Digimarc Corporation has entered the next phase of the Digital Watermarks Initiative, HolyGrail 2.0, the company announced Sept. 7. AIM, the European Brands Association, and the Alliance to End Plastic Waste—the drivers behind HolyGrail 2.0—have joined forces with the City of Copenhagen to start semi-industrial trials in the next phase of testing digital watermarks for intelligent sorting of plastic packaging.
This milestone marks the second year of the HolyGrail 2.0 project, which includes over 130 companies and organizations across the packaging value chain. The project grew out of HolyGrail 1.0, a three-year initiative of the Ellen MacArthur Foundation’s New Plastic Economy to investigate innovations to improve post-consumer recycling (PCR). At the end of the study, digital watermarking was identified as the preferred approach over chemical tracers. “Digimarc’s solution provides virtually unlimited data on objects and provides brands with game-changing capabilities through digital transformation and consumer engagement,” says Mignon Senuta, Digimarc’s vice president ESG Engagement & Corporate Communications.
About the size of a postage stamp and imperceptible to people in everyday usage, Digimarc’s technology can cover the entire surface of packaging and be embedded in molds for 3D objects. Computers with cameras, such as smartphones, point-of-sale retail systems, and sortation cameras, can detect and decode the digital watermark when the packaging is collected and scanned. Packaging can be further sorted based on various attributes such as manufacturer, product, polymer type, and whether the plastic was previously used for food. For example, polypropylene can be sorted based on whether it was previously used for a toothpaste tube versus a do-it-yourself caulking tube.
“We like to say that digital watermarking gives objects a ‘Digital Recycling Passport,’” Senuta notes. “Recycling facilities using digital watermarks can elect to positively or negatively sort objects by leveraging characteristics in the data linked to the object through the watermark. This creates greater efficiency and efficacy in sortation, and enables the facility to optimize sortation based on desired fractions and market conditions. Importantly, the data attributes of objects can also be easily updated at any time, so that detections yield the latest and most accurate information associated with the object.”
For the semi-industrial trials, Digimarc is working with machine vendors Pellenc ST and TOMRA to develop an add-on module for their detection sorting units, and will combine them with existing near infrared (NIR) sorters. Both vendors were members of the HolyGrail 1.0 initiative. “TOMRA created a proof-of-concept watermark detection module used in HolyGrail 1.0,” Senuta says. “The company held two highly attended industry demonstrations in 2019 at its corporate headquarters and R&D facility in Mülheim Kärlich, Germany.”
Having completed its phase 1 validation to combine digital watermark technology and NIR/VIS infrared sortation to achieve greater than 95% detection rate, Pellenc’s module is scheduled for tests in October 2021 at Amager Resource Centre (ARC) sorting center in Copenhagen.

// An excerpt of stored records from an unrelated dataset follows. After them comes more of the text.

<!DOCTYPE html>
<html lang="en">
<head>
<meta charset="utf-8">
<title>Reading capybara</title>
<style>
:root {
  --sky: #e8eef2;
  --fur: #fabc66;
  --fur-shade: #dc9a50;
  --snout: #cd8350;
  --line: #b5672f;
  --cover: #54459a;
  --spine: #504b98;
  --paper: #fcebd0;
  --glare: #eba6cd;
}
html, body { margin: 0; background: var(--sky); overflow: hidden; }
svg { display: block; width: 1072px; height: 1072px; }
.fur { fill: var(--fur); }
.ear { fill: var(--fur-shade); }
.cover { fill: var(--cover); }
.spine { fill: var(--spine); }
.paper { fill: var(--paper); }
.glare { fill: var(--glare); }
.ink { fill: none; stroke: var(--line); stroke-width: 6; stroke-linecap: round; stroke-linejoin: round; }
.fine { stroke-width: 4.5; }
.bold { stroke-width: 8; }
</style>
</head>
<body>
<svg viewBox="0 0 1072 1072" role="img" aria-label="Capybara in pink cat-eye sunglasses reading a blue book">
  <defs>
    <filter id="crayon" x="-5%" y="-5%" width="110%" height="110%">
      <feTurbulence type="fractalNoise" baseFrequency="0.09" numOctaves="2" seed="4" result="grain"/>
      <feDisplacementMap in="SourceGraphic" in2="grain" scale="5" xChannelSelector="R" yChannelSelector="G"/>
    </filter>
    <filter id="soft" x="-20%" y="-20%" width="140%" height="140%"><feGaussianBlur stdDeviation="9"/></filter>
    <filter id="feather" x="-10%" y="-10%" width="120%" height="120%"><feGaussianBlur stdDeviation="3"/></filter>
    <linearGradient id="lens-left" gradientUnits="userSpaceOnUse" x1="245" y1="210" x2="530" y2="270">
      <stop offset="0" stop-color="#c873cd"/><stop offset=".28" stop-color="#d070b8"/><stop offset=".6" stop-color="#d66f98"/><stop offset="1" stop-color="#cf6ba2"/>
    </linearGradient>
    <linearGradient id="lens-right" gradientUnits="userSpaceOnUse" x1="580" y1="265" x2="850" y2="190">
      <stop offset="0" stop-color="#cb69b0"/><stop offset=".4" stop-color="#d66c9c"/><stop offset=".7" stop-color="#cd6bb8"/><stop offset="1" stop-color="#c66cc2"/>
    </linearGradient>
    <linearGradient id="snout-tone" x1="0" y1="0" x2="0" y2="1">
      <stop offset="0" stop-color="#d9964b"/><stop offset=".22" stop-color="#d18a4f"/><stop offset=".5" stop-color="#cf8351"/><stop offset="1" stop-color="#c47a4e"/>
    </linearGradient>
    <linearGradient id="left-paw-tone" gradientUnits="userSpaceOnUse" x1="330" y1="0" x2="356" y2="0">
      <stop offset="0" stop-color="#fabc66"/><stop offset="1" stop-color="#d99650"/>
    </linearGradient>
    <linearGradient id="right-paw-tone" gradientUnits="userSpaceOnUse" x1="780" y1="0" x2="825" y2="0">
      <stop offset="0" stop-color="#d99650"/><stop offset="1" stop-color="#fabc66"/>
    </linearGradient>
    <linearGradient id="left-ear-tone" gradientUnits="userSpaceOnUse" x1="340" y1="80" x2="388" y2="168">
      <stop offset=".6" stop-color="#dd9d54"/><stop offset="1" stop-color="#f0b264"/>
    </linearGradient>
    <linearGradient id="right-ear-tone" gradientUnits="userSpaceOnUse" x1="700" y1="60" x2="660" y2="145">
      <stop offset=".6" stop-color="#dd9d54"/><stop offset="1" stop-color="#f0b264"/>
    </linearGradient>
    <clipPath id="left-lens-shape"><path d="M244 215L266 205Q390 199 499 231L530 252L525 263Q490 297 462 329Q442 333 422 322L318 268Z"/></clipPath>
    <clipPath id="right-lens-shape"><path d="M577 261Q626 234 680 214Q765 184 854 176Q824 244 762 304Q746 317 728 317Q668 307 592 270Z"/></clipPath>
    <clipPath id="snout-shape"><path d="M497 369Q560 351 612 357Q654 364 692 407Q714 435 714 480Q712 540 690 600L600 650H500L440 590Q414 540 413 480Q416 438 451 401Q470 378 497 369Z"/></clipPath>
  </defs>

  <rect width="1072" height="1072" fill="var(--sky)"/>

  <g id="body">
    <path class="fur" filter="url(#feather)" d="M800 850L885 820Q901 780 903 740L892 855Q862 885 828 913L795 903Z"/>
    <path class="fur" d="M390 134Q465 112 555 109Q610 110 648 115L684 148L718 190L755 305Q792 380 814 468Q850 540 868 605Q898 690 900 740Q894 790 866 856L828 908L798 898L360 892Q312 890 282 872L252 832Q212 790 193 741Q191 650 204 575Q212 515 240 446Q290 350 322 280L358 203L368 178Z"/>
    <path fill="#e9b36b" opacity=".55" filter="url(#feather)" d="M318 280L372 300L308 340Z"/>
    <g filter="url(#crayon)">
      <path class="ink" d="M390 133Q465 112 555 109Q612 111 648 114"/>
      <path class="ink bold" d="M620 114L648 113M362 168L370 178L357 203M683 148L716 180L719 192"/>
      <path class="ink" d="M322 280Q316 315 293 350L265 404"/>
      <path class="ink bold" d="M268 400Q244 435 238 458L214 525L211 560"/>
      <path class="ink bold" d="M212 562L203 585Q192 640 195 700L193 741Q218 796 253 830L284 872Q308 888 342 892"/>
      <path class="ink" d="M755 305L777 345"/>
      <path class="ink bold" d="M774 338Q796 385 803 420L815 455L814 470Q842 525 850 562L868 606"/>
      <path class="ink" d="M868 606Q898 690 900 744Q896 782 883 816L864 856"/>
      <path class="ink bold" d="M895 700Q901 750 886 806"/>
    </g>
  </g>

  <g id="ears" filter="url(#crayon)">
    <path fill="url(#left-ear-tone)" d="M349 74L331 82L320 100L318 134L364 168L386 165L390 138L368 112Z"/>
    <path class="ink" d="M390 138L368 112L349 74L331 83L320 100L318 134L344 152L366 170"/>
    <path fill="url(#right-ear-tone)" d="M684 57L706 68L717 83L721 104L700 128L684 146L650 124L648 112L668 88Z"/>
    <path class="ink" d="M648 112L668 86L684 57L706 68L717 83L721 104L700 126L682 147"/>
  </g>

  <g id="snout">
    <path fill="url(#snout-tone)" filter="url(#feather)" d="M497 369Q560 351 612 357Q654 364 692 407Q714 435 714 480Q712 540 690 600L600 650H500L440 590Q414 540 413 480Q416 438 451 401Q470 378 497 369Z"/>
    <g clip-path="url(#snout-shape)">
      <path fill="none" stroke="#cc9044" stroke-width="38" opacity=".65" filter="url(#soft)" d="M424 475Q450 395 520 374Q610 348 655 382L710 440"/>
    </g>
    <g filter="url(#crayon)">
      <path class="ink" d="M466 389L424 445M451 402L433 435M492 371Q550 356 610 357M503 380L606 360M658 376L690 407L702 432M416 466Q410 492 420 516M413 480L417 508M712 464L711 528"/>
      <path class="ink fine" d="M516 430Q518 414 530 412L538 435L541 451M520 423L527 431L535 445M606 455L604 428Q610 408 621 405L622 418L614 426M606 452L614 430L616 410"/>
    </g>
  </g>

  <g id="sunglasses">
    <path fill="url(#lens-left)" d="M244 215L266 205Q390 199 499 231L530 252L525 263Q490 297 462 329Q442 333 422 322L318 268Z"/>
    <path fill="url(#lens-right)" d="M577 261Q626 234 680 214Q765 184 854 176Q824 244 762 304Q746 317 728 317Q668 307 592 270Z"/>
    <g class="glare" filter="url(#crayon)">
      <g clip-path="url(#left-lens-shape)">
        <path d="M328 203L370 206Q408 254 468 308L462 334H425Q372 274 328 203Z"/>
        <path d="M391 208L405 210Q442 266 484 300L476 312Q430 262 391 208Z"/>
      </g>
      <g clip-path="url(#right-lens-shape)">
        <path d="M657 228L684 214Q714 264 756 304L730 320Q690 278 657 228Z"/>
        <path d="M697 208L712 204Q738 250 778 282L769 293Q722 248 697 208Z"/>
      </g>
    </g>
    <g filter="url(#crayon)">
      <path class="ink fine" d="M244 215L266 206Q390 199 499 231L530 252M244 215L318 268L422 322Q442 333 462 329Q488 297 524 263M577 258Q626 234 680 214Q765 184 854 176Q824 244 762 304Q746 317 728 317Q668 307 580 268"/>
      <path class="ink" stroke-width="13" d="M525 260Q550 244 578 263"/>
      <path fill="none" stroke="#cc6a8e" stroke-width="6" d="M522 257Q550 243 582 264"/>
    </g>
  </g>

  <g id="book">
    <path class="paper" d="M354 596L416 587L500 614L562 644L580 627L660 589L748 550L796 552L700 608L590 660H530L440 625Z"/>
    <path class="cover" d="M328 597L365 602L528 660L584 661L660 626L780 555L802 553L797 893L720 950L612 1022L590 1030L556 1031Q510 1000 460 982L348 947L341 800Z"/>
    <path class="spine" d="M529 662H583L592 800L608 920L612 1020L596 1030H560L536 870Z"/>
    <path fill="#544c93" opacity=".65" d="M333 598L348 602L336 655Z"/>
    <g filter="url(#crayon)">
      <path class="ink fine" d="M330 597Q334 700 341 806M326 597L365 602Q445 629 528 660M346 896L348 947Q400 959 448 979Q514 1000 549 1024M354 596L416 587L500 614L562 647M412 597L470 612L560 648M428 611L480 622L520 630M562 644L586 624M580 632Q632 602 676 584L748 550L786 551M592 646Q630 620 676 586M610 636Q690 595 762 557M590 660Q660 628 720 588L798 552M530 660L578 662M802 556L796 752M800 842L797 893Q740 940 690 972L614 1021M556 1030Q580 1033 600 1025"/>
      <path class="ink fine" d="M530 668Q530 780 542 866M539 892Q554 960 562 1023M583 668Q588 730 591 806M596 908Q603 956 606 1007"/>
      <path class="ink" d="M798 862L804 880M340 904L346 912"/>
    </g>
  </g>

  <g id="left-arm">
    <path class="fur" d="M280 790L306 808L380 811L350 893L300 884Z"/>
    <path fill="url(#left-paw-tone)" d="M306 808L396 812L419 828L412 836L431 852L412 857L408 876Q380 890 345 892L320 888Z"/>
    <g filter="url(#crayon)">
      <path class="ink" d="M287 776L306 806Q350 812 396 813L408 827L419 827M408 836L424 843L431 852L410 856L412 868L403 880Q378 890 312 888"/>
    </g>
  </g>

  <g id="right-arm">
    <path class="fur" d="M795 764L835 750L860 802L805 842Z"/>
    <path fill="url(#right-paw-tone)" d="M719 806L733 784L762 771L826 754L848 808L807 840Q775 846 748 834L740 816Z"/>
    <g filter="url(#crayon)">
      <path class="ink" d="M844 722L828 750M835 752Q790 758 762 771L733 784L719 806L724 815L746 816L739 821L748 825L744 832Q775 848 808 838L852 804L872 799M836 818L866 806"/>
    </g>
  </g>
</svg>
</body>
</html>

TOMRA’s detection module will undergo semi-industrial testing at another test location.
The tests will include 125,000 pieces of packaging from 260 SKUs (stock keeping units), from large brands and retailers. “During semi-industrial tests, packaging items will be manipulated to incorporate impacts of soiling, crushing, humidity, etc., to simulate conditions that are present in industrial-scale sorting and recycling plants,” Senuta explains. The sorting and detection system will be tested for accuracy, efficiency, and speed.
If the trials are successful, the next step is to launch in-market demonstrations and industrial-scale trials. Digitally watermarked products may be added to stores in Denmark, France, and Germany by the first half of 2022. “Industrial-scale tests will kick off with detection modules placed in multiple locations in France and Germany, including material recovery facilities (MRFs), plastics recovery facilities (PRFs), and other recovery facilities,” Senuta says. “During these industrial-scale tests, consumers will buy products with Digimarc watermarked packaging, and post-consumer-use packaging will enter the recycling stream to be detected and sorted by the detection modules at facilities.”
The HolyGrail initiative envisions consumers will support collection by scanning packaging material with their smart phones to learn how to properly dispose the materials. “Digital watermarking helps reinforce ISRI’s position in support of private sector recycling infrastructure and its goal of generating high quality raw-material feedstock in lieu of virgin materials in the manufacture of new products,” Senuta notes.
As these developments are underway in Europe, the company is turning its attention to North America. “Digimarc is currently in exploratory efforts with several organizations on implementing similar demonstrations and trials and is pleased with inquiries coming from the recycling industry and its trade associations,” Senuta says.
Featured image courtesy of Digimarc. Body image: Illustration Source: TOMRA, Courtesy of Digimarc.